Saved entries:
....
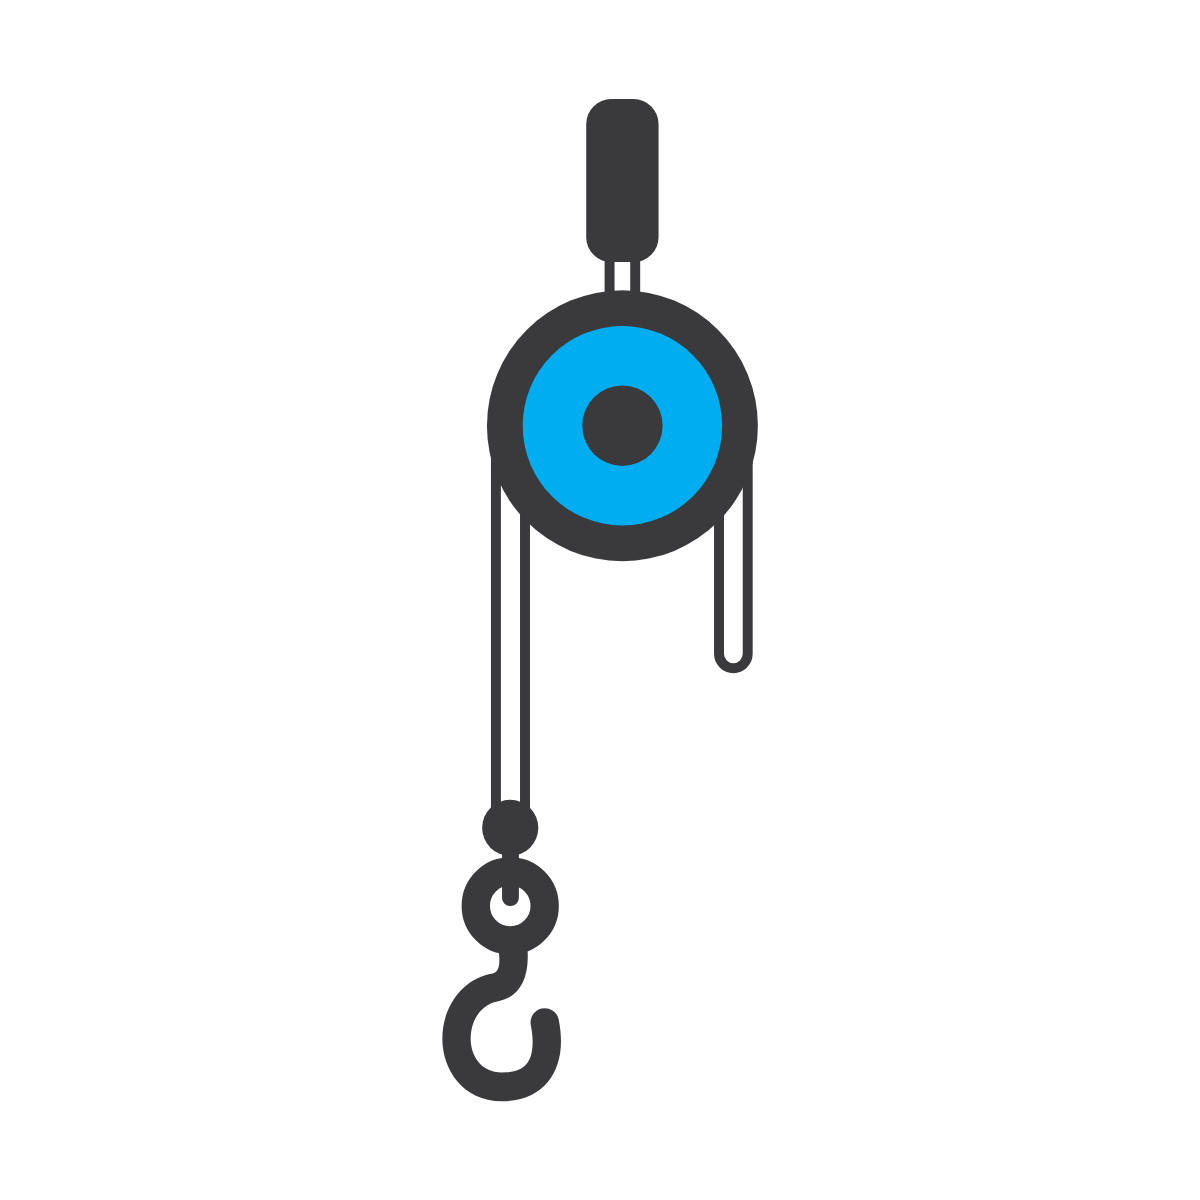
<!DOCTYPE html>
<html lang="en">
<head>
<meta charset="utf-8">
<title>Pulley hoist icon</title>
<style>
  :root {
    --ink: #3a3a3c;
    --wheel: #00adf0;
    --paper: #ffffff;
  }
  html, body { margin: 0; padding: 0; background: var(--paper); overflow: hidden; }
  .canvas { display: block; width: 1200px; height: 1200px; background: var(--paper); }
  .solid { fill: var(--ink); }
  .face { fill: var(--wheel); }
  .rope { fill: var(--paper); stroke: var(--ink); stroke-width: 13; }
  .eye { fill: none; stroke: var(--ink); stroke-width: 37; }
  .pin { fill: none; stroke: var(--ink); stroke-width: 22; stroke-linecap: round; }
</style>
</head>
<body>
<svg class="canvas" viewBox="0 0 1568 1568" role="img" aria-label="Pulley wheel with rope and lifting hook">
  <g id="ropes">
    <path class="rope" d="M796.5 330V400M830 330V400"/>
    <path class="rope" d="M648 560V1080M686 560V1080"/>
    <path class="rope" d="M939.5 560V854.3A18.75 18.75 0 0 0 977 854.3V560"/>
  </g>
  <rect id="mount" class="solid" x="766" y="129.500" width="94.500" height="213" rx="32.500"/>
  <g id="pulley-wheel">
    <circle class="solid" cx="813.300" cy="556.300" r="177"/>
    <circle class="face" cx="813.300" cy="556.300" r="130.300"/>
    <circle class="solid" cx="813.300" cy="556.300" r="52.500"/>
  </g>
  <g id="hook-assembly">
    <circle class="solid" cx="666.700" cy="1081.700" r="36.700"/>
    <circle class="eye" cx="666.700" cy="1183.700" r="45"/>
    <path class="pin" d="M667 1100V1173"/>
    <path class="solid" d="M651 1238C654 1258 653 1270 644 1272C605 1278 578 1315 578 1357C578 1397 604 1439 656 1439C708 1439 733 1404 733 1361C733 1351 732 1342 730 1332A18.500 18.500 0 0 0 693.700 1340C695 1347 696 1354 696 1361C696 1390 684 1401.500 656 1401.500C628 1401.500 615 1379 615 1357C615 1333 629 1312 650 1308.500C678 1304 693 1278 689 1238Z"/>
  </g>
</svg>
</body>
</html>
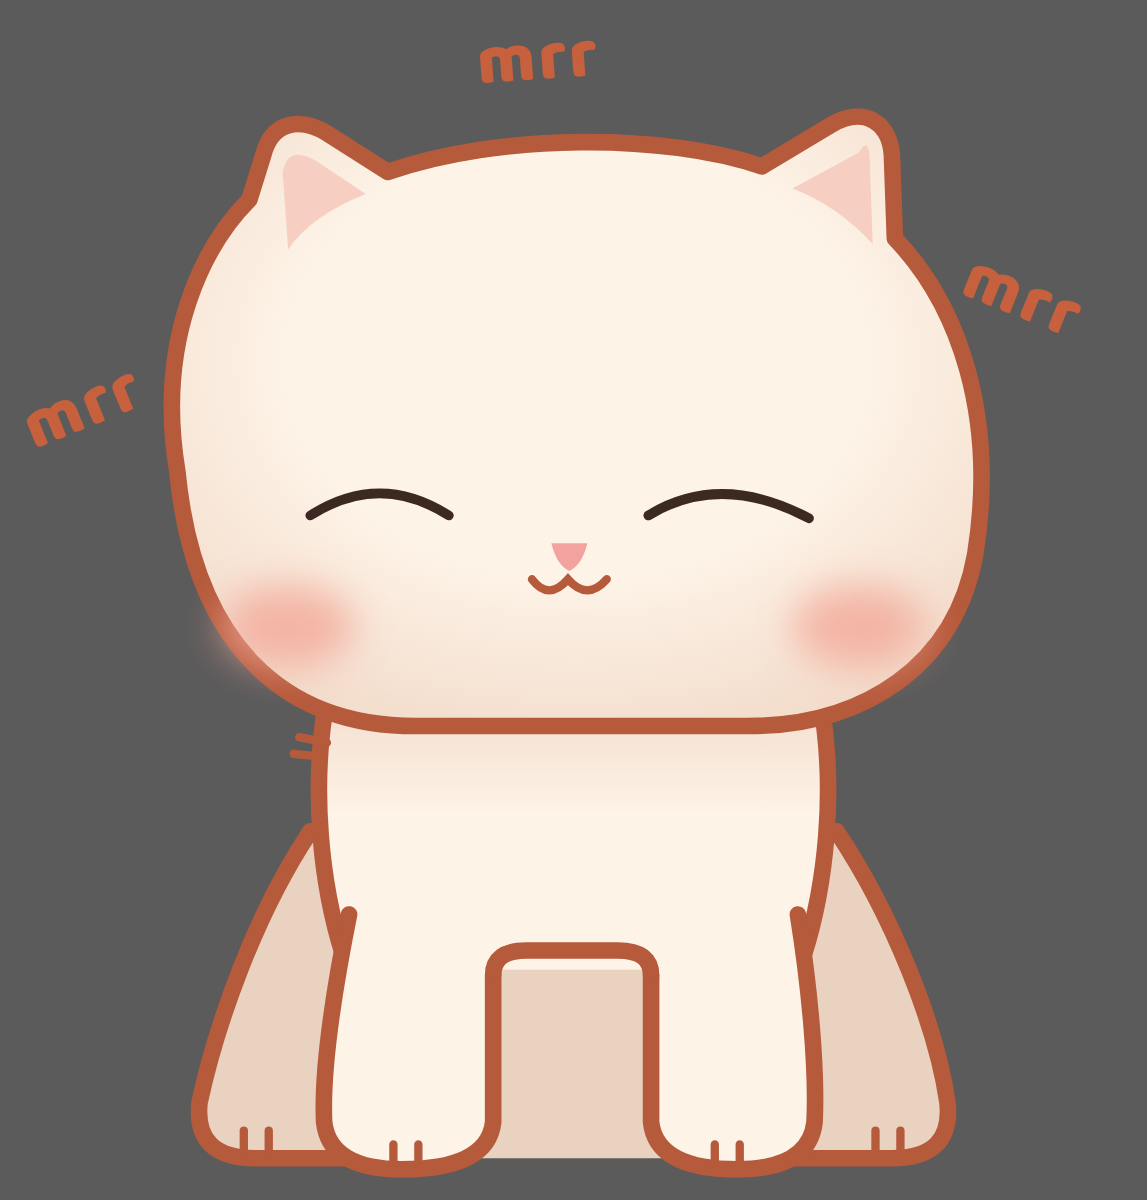
<!DOCTYPE html>
<html lang="en">
<head>
<meta charset="utf-8">
<title>Purring Kitten</title>
<link rel="stylesheet" href="https://fonts.googleapis.com/css2?family=Baloo+2:wght@800&display=swap">
<style>
  :root {
    --backdrop: #5b5b5b;
    --outline: #b65a3c;
    --lettering: #c7603d;
    --fur: #fdf3e7;
    --fur-shade: #f3dccb;
    --haunch: #e9d2c0;
    --inner-ear: #f6cfc2;
    --blush: #f3a99a;
    --nose: #f2a3a0;
    --eye: #3c2a22;
  }
  html, body {
    margin: 0;
    padding: 0;
    width: 1147px;
    height: 1200px;
    overflow: hidden;
    background: var(--backdrop);
  }
  .artboard {
    display: block;
    width: 1147px;
    height: 1200px;
  }
  .purr-word {
    font-family: "Baloo 2", "Comic Sans MS", cursive;
    font-weight: 800;
    font-size: 25px;
    fill: var(--lettering);
    letter-spacing: 1px;
  }
  .line {
    stroke: var(--outline);
    stroke-width: 6;
    stroke-linecap: round;
    stroke-linejoin: round;
  }
  .thin-line {
    fill: none;
    stroke: var(--outline);
    stroke-width: 3;
    stroke-linecap: round;
  }
</style>
</head>
<body>
<svg class="artboard" viewBox="0 0 414 433" xmlns="http://www.w3.org/2000/svg" role="img" aria-label="Cream kitten with closed eyes purring">
  <defs>
    <radialGradient id="head-fill" cx="0.5" cy="0.4" r="0.65">
      <stop offset="0.55" stop-color="var(--fur)"/>
      <stop offset="1" stop-color="var(--fur-shade)"/>
    </radialGradient>
    <linearGradient id="body-fill" x1="0" y1="0" x2="0" y2="1">
      <stop offset="0" stop-color="var(--fur-shade)"/>
      <stop offset="0.5" stop-color="var(--fur)"/>
    </linearGradient>
    <filter id="soft-blur" x="-50%" y="-50%" width="200%" height="200%">
      <feGaussianBlur stdDeviation="7"/>
    </filter>
    <path id="toe-marks" class="thin-line" d="M0,0 L0,-7 M9,0 L9,-7"/>
  </defs>

  <text class="purr-word" x="172" y="28" transform="rotate(-4 200 20)">mrr</text>
  <text class="purr-word" x="6" y="150" transform="rotate(-22 40 140)">mrr</text>
  <text class="purr-word" x="346" y="118" transform="rotate(22 378 112)">mrr</text>

  <g class="haunches">
    <path d="M112,300 C92,330 78,370 72,398 Q70,418 92,418 L135,418 L135,310 Z" fill="var(--haunch)" class="line"/>
    <path d="M302,300 C322,330 338,370 342,398 Q344,418 322,418 L280,418 L280,310 Z" fill="var(--haunch)" class="line"/>
    <use href="#toe-marks" x="88" y="415"/>
    <use href="#toe-marks" x="316" y="415"/>
  </g>

  <rect class="belly" x="160" y="330" width="95" height="88" fill="var(--haunch)"/>

  <path d="M118,248 C112,285 118,320 124,340 L290,340 C296,320 302,285 296,248 Z" fill="url(#body-fill)"/>
  <path d="M118,252 C112,285 116,320 124,345 M296,252 C302,285 298,320 290,345" class="line" fill="none"/>

  <g class="front-legs">
    <path d="M126,320 C121,350 116,385 117,405 Q119,422 145,422 Q176,422 178,405 L178,350 L235,350 L235,405 Q237,422 266,422 Q294,422 294,405 C294,385 292,350 288,320 Z" fill="var(--fur)"/>
    <path d="M126,330 C121,355 116,385 117,405 Q119,422 145,422 Q176,422 178,405 L178,352" class="line" fill="none"/>
    <path d="M288,330 C292,355 295,385 294,405 Q292,422 266,422 Q237,422 235,405 L235,352" class="line" fill="none"/>
    <path d="M178,352 Q178,343 190,343 L223,343 Q235,343 235,352" class="line" fill="none"/>
    <use href="#toe-marks" x="142" y="420"/>
    <use href="#toe-marks" x="258" y="420"/>
  </g>

  <g class="head">
    <path d="M64,170 C56,122 74,88 90,72 L95,56 C98,44 108,42 118,48 L140,62 C180,48 240,48 275,60 L300,45 C312,38 322,44 322,58 L323,86 C346,110 360,150 352,200 C345,240 312,262 270,262 L150,262 C102,262 70,232 64,170 Z" fill="url(#head-fill)" class="line"/>
    <path d="M102,62 Q104,52 114,58 L132,70 Q112,78 104,90 Z" fill="var(--inner-ear)"/>
    <path d="M310,55 Q314,48 314,60 L315,88 Q302,74 286,68 Z" fill="var(--inner-ear)"/>
    <ellipse cx="104" cy="226" rx="24" ry="15" fill="var(--blush)" filter="url(#soft-blur)" opacity="0.8"/>
    <ellipse cx="310" cy="226" rx="24" ry="15" fill="var(--blush)" filter="url(#soft-blur)" opacity="0.8"/>
    <path d="M112,186 Q137,170 162,186" fill="none" stroke="var(--eye)" stroke-width="3.5" stroke-linecap="round"/>
    <path d="M234,186 Q260,170 292,187" fill="none" stroke="var(--eye)" stroke-width="3.5" stroke-linecap="round"/>
    <path d="M199,196 L212,196 Q210,204 205.5,206 Q201,204 199,196 Z" fill="var(--nose)"/>
    <path d="M192,209 Q198,217 205,209 Q212,217 219,209" class="thin-line"/>
    <path d="M108,266 L118,268 M106,272 L116,273" class="thin-line"/>
  </g>
</svg>
</body>
</html>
....
Exercise brief:
Repeat the records above exactly, omitting every picture.

Answer to this problem:
<!DOCTYPE html>
<html lang="en">
<head>
<meta charset="utf-8">
<title>Pulley hoist icon</title>
<style>
  :root {
    --ink: #3a3a3c;
    --wheel: #00adf0;
    --paper: #ffffff;
  }
  html, body { margin: 0; padding: 0; background: var(--paper); overflow: hidden; }
  .canvas { display: block; width: 1200px; height: 1200px; background: var(--paper); }
  .solid { fill: var(--ink); }
  .face { fill: var(--wheel); }
  .rope { fill: var(--paper); stroke: var(--ink); stroke-width: 13; }
  .eye { fill: none; stroke: var(--ink); stroke-width: 37; }
  .pin { fill: none; stroke: var(--ink); stroke-width: 22; stroke-linecap: round; }
</style>
</head>
<body>
<svg class="canvas" viewBox="0 0 1568 1568" role="img" aria-label="Pulley wheel with rope and lifting hook">
  <g id="ropes">
    <path class="rope" d="M796.5 330V400M830 330V400"/>
    <path class="rope" d="M648 560V1080M686 560V1080"/>
    <path class="rope" d="M939.5 560V854.3A18.75 18.75 0 0 0 977 854.3V560"/>
  </g>
  <rect id="mount" class="solid" x="766" y="129.500" width="94.500" height="213" rx="32.500"/>
  <g id="pulley-wheel">
    <circle class="solid" cx="813.300" cy="556.300" r="177"/>
    <circle class="face" cx="813.300" cy="556.300" r="130.300"/>
    <circle class="solid" cx="813.300" cy="556.300" r="52.500"/>
  </g>
  <g id="hook-assembly">
    <circle class="solid" cx="666.700" cy="1081.700" r="36.700"/>
    <circle class="eye" cx="666.700" cy="1183.700" r="45"/>
    <path class="pin" d="M667 1100V1173"/>
    <path class="solid" d="M651 1238C654 1258 653 1270 644 1272C605 1278 578 1315 578 1357C578 1397 604 1439 656 1439C708 1439 733 1404 733 1361C733 1351 732 1342 730 1332A18.500 18.500 0 0 0 693.700 1340C695 1347 696 1354 696 1361C696 1390 684 1401.500 656 1401.500C628 1401.500 615 1379 615 1357C615 1333 629 1312 650 1308.500C678 1304 693 1278 689 1238Z"/>
  </g>
</svg>
</body>
</html>
<!DOCTYPE html>
<html lang="en">
<head>
<meta charset="utf-8">
<title>Purring Kitten</title>
<link rel="stylesheet" href="https://fonts.googleapis.com/css2?family=Baloo+2:wght@800&display=swap">
<style>
  :root {
    --backdrop: #5b5b5b;
    --outline: #b65a3c;
    --lettering: #c7603d;
    --fur: #fdf3e7;
    --fur-shade: #f3dccb;
    --haunch: #e9d2c0;
    --inner-ear: #f6cfc2;
    --blush: #f3a99a;
    --nose: #f2a3a0;
    --eye: #3c2a22;
  }
  html, body {
    margin: 0;
    padding: 0;
    width: 1147px;
    height: 1200px;
    overflow: hidden;
    background: var(--backdrop);
  }
  .artboard {
    display: block;
    width: 1147px;
    height: 1200px;
  }
  .purr-word {
    font-family: "Baloo 2", "Comic Sans MS", cursive;
    font-weight: 800;
    font-size: 25px;
    fill: var(--lettering);
    letter-spacing: 1px;
  }
  .line {
    stroke: var(--outline);
    stroke-width: 6;
    stroke-linecap: round;
    stroke-linejoin: round;
  }
  .thin-line {
    fill: none;
    stroke: var(--outline);
    stroke-width: 3;
    stroke-linecap: round;
  }
</style>
</head>
<body>
<svg class="artboard" viewBox="0 0 414 433" xmlns="http://www.w3.org/2000/svg" role="img" aria-label="Cream kitten with closed eyes purring">
  <defs>
    <radialGradient id="head-fill" cx="0.5" cy="0.4" r="0.65">
      <stop offset="0.55" stop-color="var(--fur)"/>
      <stop offset="1" stop-color="var(--fur-shade)"/>
    </radialGradient>
    <linearGradient id="body-fill" x1="0" y1="0" x2="0" y2="1">
      <stop offset="0" stop-color="var(--fur-shade)"/>
      <stop offset="0.5" stop-color="var(--fur)"/>
    </linearGradient>
    <filter id="soft-blur" x="-50%" y="-50%" width="200%" height="200%">
      <feGaussianBlur stdDeviation="7"/>
    </filter>
    <path id="toe-marks" class="thin-line" d="M0,0 L0,-7 M9,0 L9,-7"/>
  </defs>

  <text class="purr-word" x="172" y="28" transform="rotate(-4 200 20)">mrr</text>
  <text class="purr-word" x="6" y="150" transform="rotate(-22 40 140)">mrr</text>
  <text class="purr-word" x="346" y="118" transform="rotate(22 378 112)">mrr</text>

  <g class="haunches">
    <path d="M112,300 C92,330 78,370 72,398 Q70,418 92,418 L135,418 L135,310 Z" fill="var(--haunch)" class="line"/>
    <path d="M302,300 C322,330 338,370 342,398 Q344,418 322,418 L280,418 L280,310 Z" fill="var(--haunch)" class="line"/>
    <use href="#toe-marks" x="88" y="415"/>
    <use href="#toe-marks" x="316" y="415"/>
  </g>

  <rect class="belly" x="160" y="330" width="95" height="88" fill="var(--haunch)"/>

  <path d="M118,248 C112,285 118,320 124,340 L290,340 C296,320 302,285 296,248 Z" fill="url(#body-fill)"/>
  <path d="M118,252 C112,285 116,320 124,345 M296,252 C302,285 298,320 290,345" class="line" fill="none"/>

  <g class="front-legs">
    <path d="M126,320 C121,350 116,385 117,405 Q119,422 145,422 Q176,422 178,405 L178,350 L235,350 L235,405 Q237,422 266,422 Q294,422 294,405 C294,385 292,350 288,320 Z" fill="var(--fur)"/>
    <path d="M126,330 C121,355 116,385 117,405 Q119,422 145,422 Q176,422 178,405 L178,352" class="line" fill="none"/>
    <path d="M288,330 C292,355 295,385 294,405 Q292,422 266,422 Q237,422 235,405 L235,352" class="line" fill="none"/>
    <path d="M178,352 Q178,343 190,343 L223,343 Q235,343 235,352" class="line" fill="none"/>
    <use href="#toe-marks" x="142" y="420"/>
    <use href="#toe-marks" x="258" y="420"/>
  </g>

  <g class="head">
    <path d="M64,170 C56,122 74,88 90,72 L95,56 C98,44 108,42 118,48 L140,62 C180,48 240,48 275,60 L300,45 C312,38 322,44 322,58 L323,86 C346,110 360,150 352,200 C345,240 312,262 270,262 L150,262 C102,262 70,232 64,170 Z" fill="url(#head-fill)" class="line"/>
    <path d="M102,62 Q104,52 114,58 L132,70 Q112,78 104,90 Z" fill="var(--inner-ear)"/>
    <path d="M310,55 Q314,48 314,60 L315,88 Q302,74 286,68 Z" fill="var(--inner-ear)"/>
    <ellipse cx="104" cy="226" rx="24" ry="15" fill="var(--blush)" filter="url(#soft-blur)" opacity="0.8"/>
    <ellipse cx="310" cy="226" rx="24" ry="15" fill="var(--blush)" filter="url(#soft-blur)" opacity="0.8"/>
    <path d="M112,186 Q137,170 162,186" fill="none" stroke="var(--eye)" stroke-width="3.5" stroke-linecap="round"/>
    <path d="M234,186 Q260,170 292,187" fill="none" stroke="var(--eye)" stroke-width="3.5" stroke-linecap="round"/>
    <path d="M199,196 L212,196 Q210,204 205.5,206 Q201,204 199,196 Z" fill="var(--nose)"/>
    <path d="M192,209 Q198,217 205,209 Q212,217 219,209" class="thin-line"/>
    <path d="M108,266 L118,268 M106,272 L116,273" class="thin-line"/>
  </g>
</svg>
</body>
</html>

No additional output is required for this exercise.